Pictures do not belong in the output. Reproduce exactly the lines from the start of the records through the line with "13-1L3-1ZM-13 2L-2 2L-2".

━━━━━━━━━━━━━━━━

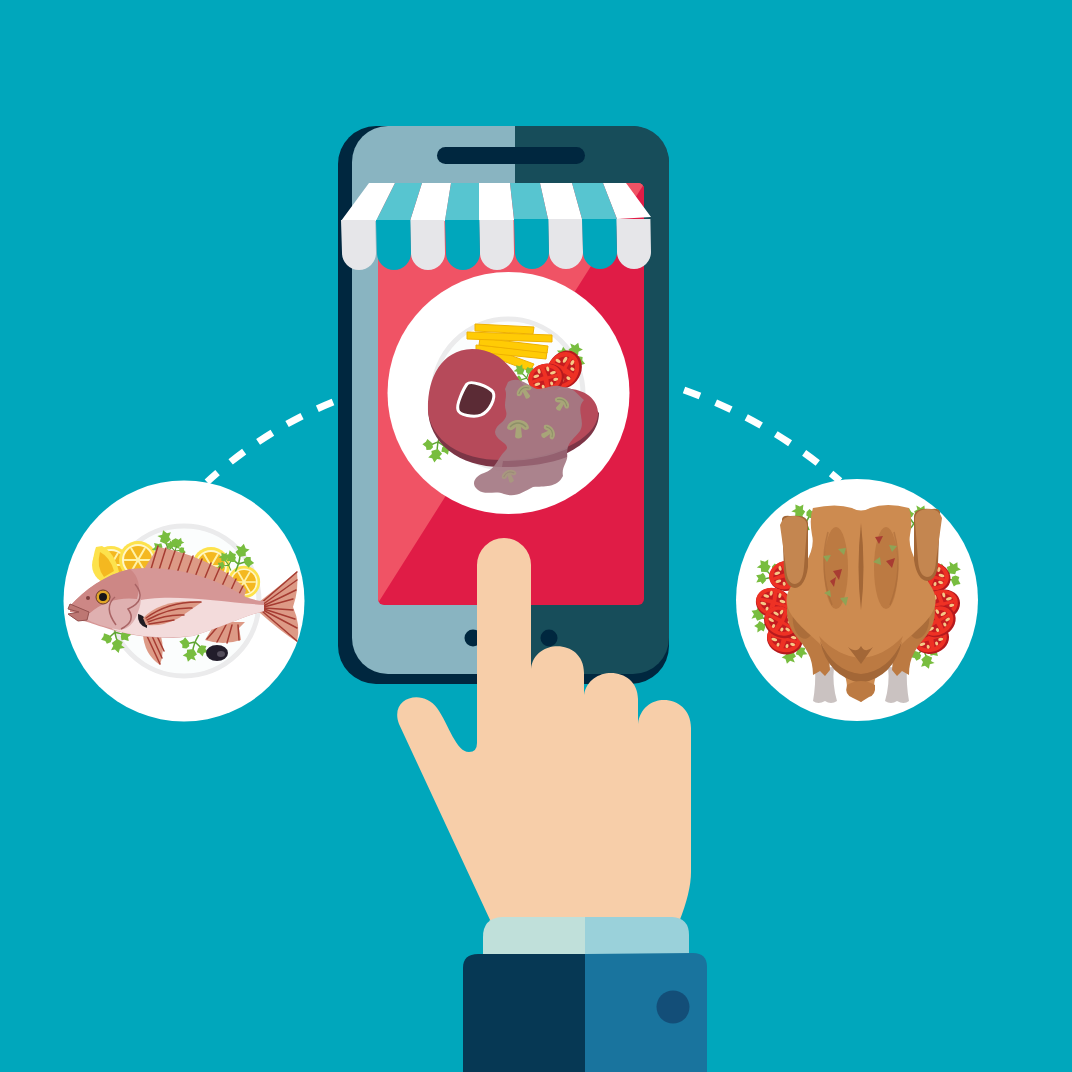
<!DOCTYPE html>
<html lang="en">
<head>
<meta charset="utf-8">
<title>Mobile food ordering</title>
<style>
:root{--teal:#00a7bc;--navy:#00273f;--steel:#89b4c1;--petrol:#174d5a;--red:#e01c46;--coral:#f05365;--white:#fff;--grey:#e6e6e9;--aqua:#57c5d0;--skin:#f7cea9;--herb:#78bd3f;--tomato:#ee3124;--tomato-dark:#b5191d;--seed:#f6c987;--lemon:#fde24c;--orange:#f4b820;--fries:#ffcb05;--meat:#b64a5a;--meat-dark:#7c3546;--sauce:#a57a85;--mushroom:#a8a578;--roast:#cd8b50;--roast-mid:#bc7a42;--roast-dark:#a36737;--fish:#d69796;--fish-pale:#f3dbdb;--fin:#b9553f}
html,body{margin:0;width:1072px;height:1072px;overflow:hidden;background:var(--teal)}
svg{display:block}
.white{fill:var(--white)}.grey{fill:var(--grey)}.aqua{fill:var(--aqua)}.teal{fill:var(--teal)}.navy{fill:var(--navy)}.skin{fill:var(--skin)}
.dashes{fill:none;stroke:var(--white);stroke-width:7;stroke-dasharray:17 17}
.rim{fill:#fbfdfd;stroke:#ebebec;stroke-width:5}
.roast{fill:var(--roast)}.roast-mid{fill:var(--roast-mid)}.roast-dark{fill:var(--roast-dark)}
.rays{fill:none;stroke:#a63c32;stroke-width:1.5;stroke-linecap:round}
.fin{fill:#dd9a86}
</style>
</head>
<body>
<svg width="1072" height="1072" viewBox="0 0 1072 1072" role="img" aria-label="A finger taps a phone with a shop awning, linked to plates of fish, steak and roast chicken">
<defs>
  <clipPath id="phone-face"><rect x="352" y="126" width="317" height="548" rx="36"/></clipPath>
  <clipPath id="screen-area"><rect x="378" y="183" width="266" height="422" rx="6"/></clipPath>
  <path id="scallop" d="M0 220H34.4L35 253A17 17 0 0 1 1 253Z"/>
  <g id="parsley">
    <path d="M0 14Q2 4 0-4M1 6L-8 2M1 6L9 1" fill="none" stroke="#5fa533" stroke-width="1.5"/>
    <path d="M0-1L-5-5L-3-8L-6-11L-1-11L1-15L4-11L8-11L5-7L6-4ZM-6 5L-11 6L-11 3L-15 1L-11-1L-11-5L-7-3L-4-3L-4 1ZM7 4L5 0L7-3L11-4L12-1L16 1L13 4L12 7Z" fill="var(--herb)"/>
  </g>
  <g id="tomato-slice">
    <ellipse cx="1" cy="1" rx="18" ry="15" fill="var(--tomato-dark)"/>
    <ellipse rx="17" ry="14" fill="var(--tomato)"/>
    <path d="M-13-1Q-10-10-2-10L-1-2ZM2-10Q11-9 13-1L3-1ZM-13 2L-2 2L-2 10Q-11 9-13 2ZM2 10L3 2L13 2Q10 9 2 10Z" fill="#c41c20"/>
    <g fill="var(--seed)"><ellipse cx="-8" cy="-4" rx="3" ry="1.5"/><ellipse cx="-4" cy="-8" rx="1.5" ry="2.5"/><ellipse cx="5" cy="-8" rx="1.5" ry="2.5"/><ellipse cx="9" cy="-3" rx="3" ry="1.5"/><ellipse cx="-9" cy="4" rx="3" ry="1.5"/><ellipse cx="-4" cy="8" rx="1.5" ry="2"/><ellipse cx="5" cy="7" rx="1.5" ry="2"/><ellipse cx="10" cy="4" rx="2.5" ry="1.5"/></g>
  </g>
  <g id="lemon-slice">
    <circle r="19" fill="var(--lemon)"/><circle r="16" fill="#fff7c8"/><circle r="14" fill="var(--orange)"/>
    <path d="M-14 0H14M-7-12L7 12M7-12L-7 12" stroke="#fff2a8" stroke-width="2"/>
  </g>
  <g id="mushroom">
    <path d="M-11 1C-10-9 10-10 11 1C8 5 5 2 3 0L4 10Q0 13-3 10L-2 0C-5 3-8 5-11 1Z" fill="var(--mushroom)"/>
    <path d="M-8 0Q0-8 8 0" fill="none" stroke="#8d9068" stroke-width="1.5"/>
  </g>
</defs>

<rect class="teal" width="1072" height="1072"/>

<g id="connectors">
  <path class="dashes" d="M333 402Q264 430 207 482"/>
  <path class="dashes" d="M684 390Q770 421 840 481"/>
</g>

<g id="phone">
  <rect class="navy" x="338" y="126" width="331" height="558" rx="38"/>
  <g clip-path="url(#phone-face)">
    <rect x="352" y="126" width="163" height="548" fill="var(--steel)"/>
    <rect x="515" y="126" width="154" height="548" fill="var(--petrol)"/>
  </g>
  <rect class="navy" x="437" y="147" width="148" height="17" rx="8.5"/>
  <circle class="navy" cx="473" cy="638" r="8.5"/>
  <circle class="navy" cx="549" cy="638" r="8.5"/>
  <g clip-path="url(#screen-area)">
    <rect x="378" y="183" width="266" height="422" fill="var(--red)"/>
    <path d="M378 183H644L641 187L378 603Z" fill="var(--coral)"/>
    <path d="M626 183H644V186L634 201Z" fill="var(--coral)"/>
    <path d="M644 184V222L632 203Z" fill="var(--red)"/>
  </g>
</g>

<g id="awning">
  <g class="white">
    <path d="M369 183H395L376 221H341ZM422 183H451L445 221H410ZM479 183H510L514 220H479ZM540 183H572L582 219H548ZM603 183H626L651 217L617 219Z"/>
  </g>
  <g class="aqua">
    <path d="M395 183H422L410 221H376ZM451 183H479V220H445ZM510 183H540L548 219H514ZM572 183H603L617 219H582Z"/>
  </g>
  <g class="grey"><use href="#scallop" x="341"/><use href="#scallop" x="410"/><use href="#scallop" x="479"/><use href="#scallop" x="548" y="-1"/><use href="#scallop" x="616" y="-1"/></g>
  <g class="teal"><use href="#scallop" x="376"/><use href="#scallop" x="445"/><use href="#scallop" x="514" y="-1"/><use href="#scallop" x="582" y="-1"/></g>
</g>

<g id="steak-plate">
  <circle class="white" cx="508.500" cy="393" r="121"/>
  <circle class="rim" cx="508" cy="394" r="75"/>
  <g id="fries" fill="var(--fries)" stroke="#eeb000" stroke-width="1">
    <path d="M484 354L488 347L534 364L530 371Z"/><path d="M476 345L547 352L546 359L476 352Z"/>
    <path d="M480 338L548 346L547 353L479 345Z"/><path d="M467 332L552 335V342L467 339Z"/><path d="M475 324L534 327L533 334L475 331Z"/>
  </g>
  <use href="#parsley" transform="translate(571 356) rotate(25)"/>
  <use href="#parsley" transform="translate(523 375) rotate(-40) scale(.8)"/>
  <use href="#parsley" transform="translate(438 448) rotate(190)"/>
  <use href="#tomato-slice" transform="translate(563 370) rotate(-60) scale(1.1)"/>
  <use href="#tomato-slice" transform="translate(545 378) rotate(-15)"/>
  <path d="M428 408C428 444 461 468 504 467C551 466 599 446 599 413L592 405Z" fill="var(--meat-dark)"/>
  <path d="M428 411C427 380 440 350 472 349C498 349 510 366 520 381C529 393 545 391 562 389C583 387 599 399 598 415C595 441 551 459 505 460C461 461 431 441 428 411Z" fill="var(--meat)"/>
  <path d="M467 384C471 380 488 386 493 392C496 398 490 411 481 415C474 418 459 415 458 410C456 404 464 388 467 384Z" fill="#5b2b35" stroke="#fff" stroke-width="3"/>
  <path d="M508 382C519 375 528 386 537 389C547 389 553 383 563 387C573 387 577 394 584 400C575 409 586 421 580 431C574 439 567 442 567 453C569 462 561 466 563 476C557 488 544 486 533 487C523 492 516 498 504 494C495 490 486 496 478 490C470 484 475 476 484 473C496 469 497 459 505 451C513 444 495 441 495 432C496 423 509 422 506 411C503 403 508 396 505 389Z" fill="var(--sauce)" fill-opacity=".93"/>
  <path d="M503 461C526 461 548 457 567 449L567 457C549 464 526 467 502 467Z" fill="#94606f"/>
  <use href="#mushroom" transform="translate(524 391) rotate(-30) scale(.75)"/>
  <use href="#mushroom" transform="translate(562 403) rotate(35) scale(.75)"/>
  <use href="#mushroom" transform="translate(518 427)"/>
  <use href="#mushroom" transform="translate(549 432) rotate(60) scale(.75)"/>
  <use href="#mushroom" transform="translate(509 475) rotate(-20) scale(.7)" opacity=".6"/>
</g>

<g id="fish-plate">
  <circle class="white" cx="184" cy="601" r="120.500"/>
  <circle class="rim" cx="184" cy="601" r="75"/>
  <use href="#lemon-slice" transform="translate(111 565)"/>
  <path d="M96 547Q88 569 103 583L119 572Q115 553 102 546Z" fill="var(--lemon)"/>
  <path d="M100 552Q96 567 104 577L114 571Q110 557 100 552Z" fill="var(--orange)"/>
  <use href="#lemon-slice" transform="translate(138 560)"/>
  <use href="#lemon-slice" transform="translate(211 566)"/>
  <use href="#lemon-slice" transform="translate(244 582) scale(.85)"/>
  <use href="#parsley" transform="translate(166 545) rotate(-15)"/>
  <use href="#parsley" transform="translate(176 547) rotate(25) scale(.7)"/>
  <use href="#parsley" transform="translate(239 558) rotate(15)"/>
  <use href="#parsley" transform="translate(226 562) rotate(-30) scale(.7)"/>
  <use href="#parsley" transform="translate(117 638) rotate(170)"/>
  <use href="#parsley" transform="translate(194 648) rotate(200)"/>
  <g id="fins">
    <path class="fin" d="M144 569L158 547C192 553 230 570 246 590L244 598Q204 573 144 569Z"/>
    <path class="rays" d="M151 569L158 546M159 570L166 548M168 571L175 551M177 573L184 553M186 575L193 556M195 577L202 559M204 580L211 563M213 583L220 567M222 586L228 573M231 590L236 579M239 594L243 586"/>
    <path class="fin" d="M259 602Q281 585 297 571Q299 590 293 607Q301 625 297 642Q279 630 259 612Z"/>
    <path class="rays" d="M260 604L297 572M262 605L297 580M263 606L296 590M264 607L293 599M265 608L293 610M264 609L295 619M263 610L297 628M262 611L297 641"/>
    <path class="fin" d="M143 634Q144 654 160 665Q165 651 161 636Z"/>
    <path class="rays" d="M147 636L160 664M152 636L162 658M157 636L164 651"/>
    <path class="fin" d="M216 622L205 640Q223 646 241 640L239 628L245 622Z"/>
    <path class="rays" d="M220 624L207 639M226 625L217 642M232 625L227 643M238 625L239 640"/>
  </g>
  <path d="M70 606C85 590 104 575 130 569C178 564 218 580 246 597Q256 601 264 601V611C242 617 225 626 193 636C157 641 127 635 103 627C91 624 85 620 78 621L69 615L77 611Z" fill="var(--fish)"/>
  <path d="M133 602C165 592 222 602 264 605V611C242 617 225 626 193 636C164 639 133 637 112 629Z" fill="var(--fish-pale)"/>
  <path d="M84 607Q106 596 135 584Q145 595 138 612Q133 628 120 630Q98 626 86 619Z" fill="#dfb0b0"/>
  <path d="M70 606C85 590 104 575 130 569Q143 580 137 599Q110 596 90 613L70 612Z" fill="#cd8785"/>
  <path d="M135 584Q148 600 128 609Q137 621 121 629M115 597Q103 607 116 625" fill="none" stroke="#a96465" stroke-width="1.500"/>
  <path d="M70 604L89 612L87 620L78 621L68 614L79 612L68 609Z" fill="#bd7773" stroke="#94514f" stroke-width="1"/>
  <path d="M138 614Q148 616 147 628Q137 625 138 614Z" fill="#201c22"/>
  <path class="fin" d="M143 618Q163 598 202 602L179 618Q162 627 146 625Z"/>
  <path class="rays" d="M146 618Q169 601 201 602M147 620Q170 607 192 608M148 622Q167 614 184 615M149 624Q162 622 174 620"/>
  <circle cx="103" cy="597" r="7" fill="#e0a527" stroke="#69382d" stroke-width="1"/><circle cx="103" cy="597" r="4" fill="#171419"/><circle cx="88" cy="598" r="2" fill="#7d3d3d"/>
  <ellipse cx="217" cy="653" rx="11" ry="8" fill="#221d2b"/><ellipse cx="221" cy="654" rx="4" ry="3" fill="#534d5b"/>
</g>

<g id="chicken-plate">
  <circle class="white" cx="857" cy="600" r="121"/>
  <g id="garnish">
    <use href="#parsley" transform="translate(802 518) rotate(-30)"/><use href="#parsley" transform="translate(916 518) rotate(30)"/>
    <use href="#parsley" transform="translate(768 573) rotate(-35)"/><use href="#parsley" transform="translate(948 574) rotate(35)"/>
    <use href="#parsley" transform="translate(764 619) rotate(-60)"/><use href="#parsley" transform="translate(793 650) rotate(200)"/><use href="#parsley" transform="translate(926 654) rotate(165)"/>
    <use href="#tomato-slice" transform="translate(786 575) rotate(-15)"/><use href="#tomato-slice" transform="translate(773 602) rotate(15)"/><use href="#tomato-slice" transform="translate(784 638) rotate(15)"/><use href="#tomato-slice" transform="translate(781 621) rotate(30)"/>
    <use href="#tomato-slice" transform="translate(932 576) rotate(15)"/><use href="#tomato-slice" transform="translate(941 604) rotate(-15)"/><use href="#tomato-slice" transform="translate(930 638) rotate(-15)"/><use href="#tomato-slice" transform="translate(937 621) rotate(-30)"/>
  </g>
  <g id="drumsticks">
    <g id="drumstick">
      <path d="M815 668L834 667Q832 684 837 701Q831 705 825 701Q818 705 813 701Q816 684 815 668Z" fill="#cac2c1"/>
      <path class="roast-mid" d="M803 584C785 593 782 617 795 635C806 648 813 657 813 675L820 671L825 676L830 670L828 647L837 620Z"/>
      <ellipse class="roast-dark" cx="803" cy="622" rx="10" ry="17" transform="rotate(-10 803 622)" opacity=".65"/>
    </g>
    <use href="#drumstick" transform="matrix(-1 0 0 1 1722 0)"/>
  </g>
  <path class="roast" d="M813 508Q836 503 852 508Q861 513 870 508Q887 502 909 508Q913 520 910 535C907 551 920 568 932 588C944 609 924 624 904 642C892 654 876 664 874 686L861 702L847 686C846 665 829 656 819 643C799 624 778 609 790 588C803 568 816 551 812 535Q809 518 813 508Z"/>
  <path class="roast-mid" d="M819 636Q837 656 861 658Q885 656 903 636Q892 672 861 681Q830 672 819 636Z"/>
  <path class="roast-dark" d="M820 641Q833 671 861 674Q889 671 902 641Q894 677 861 683Q828 677 820 641ZM848 647Q857 654 861 646Q865 654 873 647L861 664Z"/>
  <path class="roast-mid" d="M847 685Q861 677 875 685Q876 695 869 697L861 702L853 698Q844 695 847 685Z"/>
  <g id="wings">
    <g id="wing">
      <path class="roast-dark" d="M782 521Q781 515 790 516Q809 514 808 525V567Q805 587 795 588Q785 587 784 570Z"/>
      <path d="M780 525Q783 515 795 516Q808 517 807 528L804 567Q803 583 795 584Q787 584 786 568Z" fill="#c48650"/>
    </g>
    <use href="#wing" transform="matrix(-1 0 0 1 1722 -7)"/>
  </g>
  <path class="roast-dark" d="M861 523Q866 568 861 610Q856 568 861 523Z"/>
  <g class="roast-mid"><ellipse cx="836" cy="568" rx="12" ry="41"/><ellipse cx="886" cy="568" rx="12" ry="41"/></g>
  <path d="M828 532Q818 569 832 605M894 532Q904 569 890 605" fill="none" stroke="var(--roast-dark)" stroke-width="1.500" opacity=".5"/>
  <g fill="#a83c32"><path d="M875 537L883 536L879 544ZM833 571L842 569L839 580ZM886 561L895 558L892 568ZM830 581L836 577L834 587Z"/></g>
  <g fill="#8fa356"><path d="M823 556L831 555L827 562ZM838 549L846 548L844 555ZM873 562L880 557L881 565ZM889 545L897 546L892 552ZM840 598L848 597L846 606ZM824 593L830 590L831 597Z"/></g>
</g>

<g id="hand">
  <path class="skin" d="M477 565A27 27 0 0 1 531 565V669C534 638 584 638 584 673V695C589 664 638 666 638 699V724C642 690 691 693 691 728V872Q691 892 679 922H491L399 724C389 697 423 688 437 708C449 725 456 752 469 752Q477 752 477 743Z"/>
  <path d="M483 956V937Q483 918 502 917H586V956Z" fill="#c0e0da"/>
  <path d="M585 917H672Q689 918 689 935V956H585Z" fill="#9ad1da"/>
  <path d="M463 1072V968Q463 954 478 954H586V1072Z" fill="#063854"/>
  <path d="M585 954L693 953Q707 953 707 967V1072H585Z" fill="#19749e"/>
  <circle cx="673" cy="1007" r="16.500" fill="#134e78"/>
</g>
</svg>
</body>
</html>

━━━━━━━━━━━━━━━━

» REPLY TO THE EXERCISE:
<!DOCTYPE html>
<html lang="en">
<head>
<meta charset="utf-8">
<title>Mobile food ordering</title>
<style>
:root{--teal:#00a7bc;--navy:#00273f;--steel:#89b4c1;--petrol:#174d5a;--red:#e01c46;--coral:#f05365;--white:#fff;--grey:#e6e6e9;--aqua:#57c5d0;--skin:#f7cea9;--herb:#78bd3f;--tomato:#ee3124;--tomato-dark:#b5191d;--seed:#f6c987;--lemon:#fde24c;--orange:#f4b820;--fries:#ffcb05;--meat:#b64a5a;--meat-dark:#7c3546;--sauce:#a57a85;--mushroom:#a8a578;--roast:#cd8b50;--roast-mid:#bc7a42;--roast-dark:#a36737;--fish:#d69796;--fish-pale:#f3dbdb;--fin:#b9553f}
html,body{margin:0;width:1072px;height:1072px;overflow:hidden;background:var(--teal)}
svg{display:block}
.white{fill:var(--white)}.grey{fill:var(--grey)}.aqua{fill:var(--aqua)}.teal{fill:var(--teal)}.navy{fill:var(--navy)}.skin{fill:var(--skin)}
.dashes{fill:none;stroke:var(--white);stroke-width:7;stroke-dasharray:17 17}
.rim{fill:#fbfdfd;stroke:#ebebec;stroke-width:5}
.roast{fill:var(--roast)}.roast-mid{fill:var(--roast-mid)}.roast-dark{fill:var(--roast-dark)}
.rays{fill:none;stroke:#a63c32;stroke-width:1.5;stroke-linecap:round}
.fin{fill:#dd9a86}
</style>
</head>
<body>
<svg width="1072" height="1072" viewBox="0 0 1072 1072" role="img" aria-label="A finger taps a phone with a shop awning, linked to plates of fish, steak and roast chicken">
<defs>
  <clipPath id="phone-face"><rect x="352" y="126" width="317" height="548" rx="36"/></clipPath>
  <clipPath id="screen-area"><rect x="378" y="183" width="266" height="422" rx="6"/></clipPath>
  <path id="scallop" d="M0 220H34.4L35 253A17 17 0 0 1 1 253Z"/>
  <g id="parsley">
    <path d="M0 14Q2 4 0-4M1 6L-8 2M1 6L9 1" fill="none" stroke="#5fa533" stroke-width="1.5"/>
    <path d="M0-1L-5-5L-3-8L-6-11L-1-11L1-15L4-11L8-11L5-7L6-4ZM-6 5L-11 6L-11 3L-15 1L-11-1L-11-5L-7-3L-4-3L-4 1ZM7 4L5 0L7-3L11-4L12-1L16 1L13 4L12 7Z" fill="var(--herb)"/>
  </g>
  <g id="tomato-slice">
    <ellipse cx="1" cy="1" rx="18" ry="15" fill="var(--tomato-dark)"/>
    <ellipse rx="17" ry="14" fill="var(--tomato)"/>
    <path d="M-13-1Q-10-10-2-10L-1-2ZM2-10Q11-9 13-1L3-1ZM-13 2L-2 2L-2 10Q-11 9-13 2ZM2 10L3 2L13 2Q10 9 2 10Z" fill="#c41c20"/>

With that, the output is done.